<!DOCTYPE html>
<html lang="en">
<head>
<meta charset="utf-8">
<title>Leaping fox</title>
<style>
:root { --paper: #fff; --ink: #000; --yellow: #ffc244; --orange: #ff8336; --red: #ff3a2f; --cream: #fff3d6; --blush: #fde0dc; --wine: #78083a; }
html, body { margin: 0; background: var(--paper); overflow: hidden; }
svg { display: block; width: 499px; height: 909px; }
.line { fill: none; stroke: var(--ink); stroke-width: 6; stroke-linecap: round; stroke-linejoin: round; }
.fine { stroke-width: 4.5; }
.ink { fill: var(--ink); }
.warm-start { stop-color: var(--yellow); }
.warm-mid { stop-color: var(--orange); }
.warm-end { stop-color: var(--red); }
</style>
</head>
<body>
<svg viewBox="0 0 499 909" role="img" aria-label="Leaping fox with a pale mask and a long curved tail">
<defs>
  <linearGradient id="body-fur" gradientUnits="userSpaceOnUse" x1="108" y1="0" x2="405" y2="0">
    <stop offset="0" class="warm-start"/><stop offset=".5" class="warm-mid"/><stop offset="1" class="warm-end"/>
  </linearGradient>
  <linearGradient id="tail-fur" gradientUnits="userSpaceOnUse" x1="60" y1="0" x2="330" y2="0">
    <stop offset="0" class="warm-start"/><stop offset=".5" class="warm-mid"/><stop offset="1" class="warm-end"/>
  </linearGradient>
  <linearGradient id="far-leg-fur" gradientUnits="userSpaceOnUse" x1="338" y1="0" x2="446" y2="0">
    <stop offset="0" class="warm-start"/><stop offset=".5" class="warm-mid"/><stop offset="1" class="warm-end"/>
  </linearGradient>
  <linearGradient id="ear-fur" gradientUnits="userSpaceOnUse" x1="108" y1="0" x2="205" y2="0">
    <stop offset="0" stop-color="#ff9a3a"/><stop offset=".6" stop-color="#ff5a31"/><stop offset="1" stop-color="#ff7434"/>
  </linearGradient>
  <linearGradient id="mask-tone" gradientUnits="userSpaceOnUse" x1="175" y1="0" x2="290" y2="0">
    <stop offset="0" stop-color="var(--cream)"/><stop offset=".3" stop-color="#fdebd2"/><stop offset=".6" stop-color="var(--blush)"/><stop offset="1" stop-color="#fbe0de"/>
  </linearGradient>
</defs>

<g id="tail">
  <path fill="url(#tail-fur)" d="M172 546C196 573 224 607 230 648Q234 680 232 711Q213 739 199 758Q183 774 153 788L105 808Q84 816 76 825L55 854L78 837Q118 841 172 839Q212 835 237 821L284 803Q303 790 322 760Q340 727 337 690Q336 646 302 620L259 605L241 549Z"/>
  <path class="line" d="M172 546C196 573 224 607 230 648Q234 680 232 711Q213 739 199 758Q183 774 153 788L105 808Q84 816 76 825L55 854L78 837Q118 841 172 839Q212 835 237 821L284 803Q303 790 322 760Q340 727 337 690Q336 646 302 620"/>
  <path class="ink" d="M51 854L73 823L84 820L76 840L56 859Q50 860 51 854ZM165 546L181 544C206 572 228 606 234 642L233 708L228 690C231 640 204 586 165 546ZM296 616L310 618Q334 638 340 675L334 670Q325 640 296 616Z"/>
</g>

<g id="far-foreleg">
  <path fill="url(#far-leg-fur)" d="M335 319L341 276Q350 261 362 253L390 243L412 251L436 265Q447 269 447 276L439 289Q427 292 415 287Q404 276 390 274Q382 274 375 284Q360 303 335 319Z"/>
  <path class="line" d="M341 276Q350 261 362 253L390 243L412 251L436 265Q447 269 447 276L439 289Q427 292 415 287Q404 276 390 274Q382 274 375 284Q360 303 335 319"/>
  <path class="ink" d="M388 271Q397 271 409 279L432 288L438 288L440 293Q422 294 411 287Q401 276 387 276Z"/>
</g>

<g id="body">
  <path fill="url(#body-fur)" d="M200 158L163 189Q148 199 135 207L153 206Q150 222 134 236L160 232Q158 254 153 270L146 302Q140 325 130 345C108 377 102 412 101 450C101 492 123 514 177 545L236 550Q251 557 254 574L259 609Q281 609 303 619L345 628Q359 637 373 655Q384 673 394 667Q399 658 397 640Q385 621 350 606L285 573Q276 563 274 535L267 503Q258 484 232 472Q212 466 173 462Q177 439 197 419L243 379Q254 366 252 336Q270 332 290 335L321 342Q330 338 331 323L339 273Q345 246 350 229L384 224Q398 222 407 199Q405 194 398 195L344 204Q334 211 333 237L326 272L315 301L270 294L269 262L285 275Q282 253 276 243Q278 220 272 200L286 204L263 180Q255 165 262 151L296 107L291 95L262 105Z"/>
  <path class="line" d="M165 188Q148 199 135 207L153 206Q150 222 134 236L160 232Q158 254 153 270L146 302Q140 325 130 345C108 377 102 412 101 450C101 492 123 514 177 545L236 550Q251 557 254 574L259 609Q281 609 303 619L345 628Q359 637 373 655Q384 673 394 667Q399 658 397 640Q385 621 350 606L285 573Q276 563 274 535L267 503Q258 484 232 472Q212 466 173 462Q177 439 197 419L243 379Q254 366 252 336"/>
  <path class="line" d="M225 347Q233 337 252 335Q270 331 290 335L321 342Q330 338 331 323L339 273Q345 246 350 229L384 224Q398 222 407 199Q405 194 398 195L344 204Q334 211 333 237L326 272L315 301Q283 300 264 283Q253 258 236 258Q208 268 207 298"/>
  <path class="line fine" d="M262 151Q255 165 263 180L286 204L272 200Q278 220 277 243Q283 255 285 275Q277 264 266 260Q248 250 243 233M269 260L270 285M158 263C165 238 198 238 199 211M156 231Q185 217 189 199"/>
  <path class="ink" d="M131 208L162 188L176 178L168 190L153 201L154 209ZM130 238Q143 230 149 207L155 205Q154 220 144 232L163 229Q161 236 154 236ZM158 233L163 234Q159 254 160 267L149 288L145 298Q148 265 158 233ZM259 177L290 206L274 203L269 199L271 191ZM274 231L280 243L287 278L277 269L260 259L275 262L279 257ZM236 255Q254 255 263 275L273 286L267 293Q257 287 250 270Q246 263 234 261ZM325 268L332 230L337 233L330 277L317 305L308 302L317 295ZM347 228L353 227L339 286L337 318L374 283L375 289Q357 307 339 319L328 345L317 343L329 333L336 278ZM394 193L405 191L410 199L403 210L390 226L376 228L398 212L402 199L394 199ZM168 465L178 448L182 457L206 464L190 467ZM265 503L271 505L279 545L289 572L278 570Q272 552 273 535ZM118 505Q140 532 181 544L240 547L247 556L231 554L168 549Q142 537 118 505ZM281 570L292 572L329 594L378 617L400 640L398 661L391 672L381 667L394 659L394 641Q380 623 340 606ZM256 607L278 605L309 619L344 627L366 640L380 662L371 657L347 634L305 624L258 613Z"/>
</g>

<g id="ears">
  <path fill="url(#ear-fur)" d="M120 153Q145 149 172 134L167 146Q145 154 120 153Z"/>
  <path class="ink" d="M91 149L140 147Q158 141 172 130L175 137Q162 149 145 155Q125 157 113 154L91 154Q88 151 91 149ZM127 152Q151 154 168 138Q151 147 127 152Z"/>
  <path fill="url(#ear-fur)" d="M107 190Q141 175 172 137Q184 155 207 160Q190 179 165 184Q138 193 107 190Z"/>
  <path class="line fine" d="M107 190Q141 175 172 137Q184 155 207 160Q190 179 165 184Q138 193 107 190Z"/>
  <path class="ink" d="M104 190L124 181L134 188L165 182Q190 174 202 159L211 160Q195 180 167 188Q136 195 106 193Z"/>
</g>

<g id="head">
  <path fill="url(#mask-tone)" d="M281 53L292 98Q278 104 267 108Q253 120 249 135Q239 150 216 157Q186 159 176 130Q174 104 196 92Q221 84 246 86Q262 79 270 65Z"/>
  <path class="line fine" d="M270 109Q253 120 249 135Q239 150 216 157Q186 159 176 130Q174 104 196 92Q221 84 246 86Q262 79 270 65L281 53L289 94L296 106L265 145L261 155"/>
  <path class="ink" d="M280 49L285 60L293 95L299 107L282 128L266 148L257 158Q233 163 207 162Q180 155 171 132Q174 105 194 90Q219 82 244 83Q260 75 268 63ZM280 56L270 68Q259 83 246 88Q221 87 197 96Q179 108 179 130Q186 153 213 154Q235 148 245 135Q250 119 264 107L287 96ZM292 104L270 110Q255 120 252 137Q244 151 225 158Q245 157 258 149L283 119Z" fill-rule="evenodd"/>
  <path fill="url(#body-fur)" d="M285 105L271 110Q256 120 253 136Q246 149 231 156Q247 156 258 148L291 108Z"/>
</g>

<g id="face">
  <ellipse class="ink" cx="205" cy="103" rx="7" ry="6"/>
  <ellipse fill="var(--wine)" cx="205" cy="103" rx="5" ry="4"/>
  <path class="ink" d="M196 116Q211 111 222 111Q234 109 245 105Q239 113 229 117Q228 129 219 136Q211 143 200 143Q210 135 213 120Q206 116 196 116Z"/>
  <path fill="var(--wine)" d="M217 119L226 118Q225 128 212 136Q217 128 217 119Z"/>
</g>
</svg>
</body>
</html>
• • • • • • •
-- What the exercise asks --
Your output must be the lines of the material above, from the first through the line that contains "#fff; --ink: #000;", copied exactly. Include both endpoints and nothing else.

-- Output --
<!DOCTYPE html>
<html lang="en">
<head>
<meta charset="utf-8">
<title>Leaping fox</title>
<style>
:root { --paper: #fff; --ink: #000; --yellow: #ffc244; --orange: #ff8336; --red: #ff3a2f; --cream: #fff3d6; --blush: #fde0dc; --wine: #78083a; }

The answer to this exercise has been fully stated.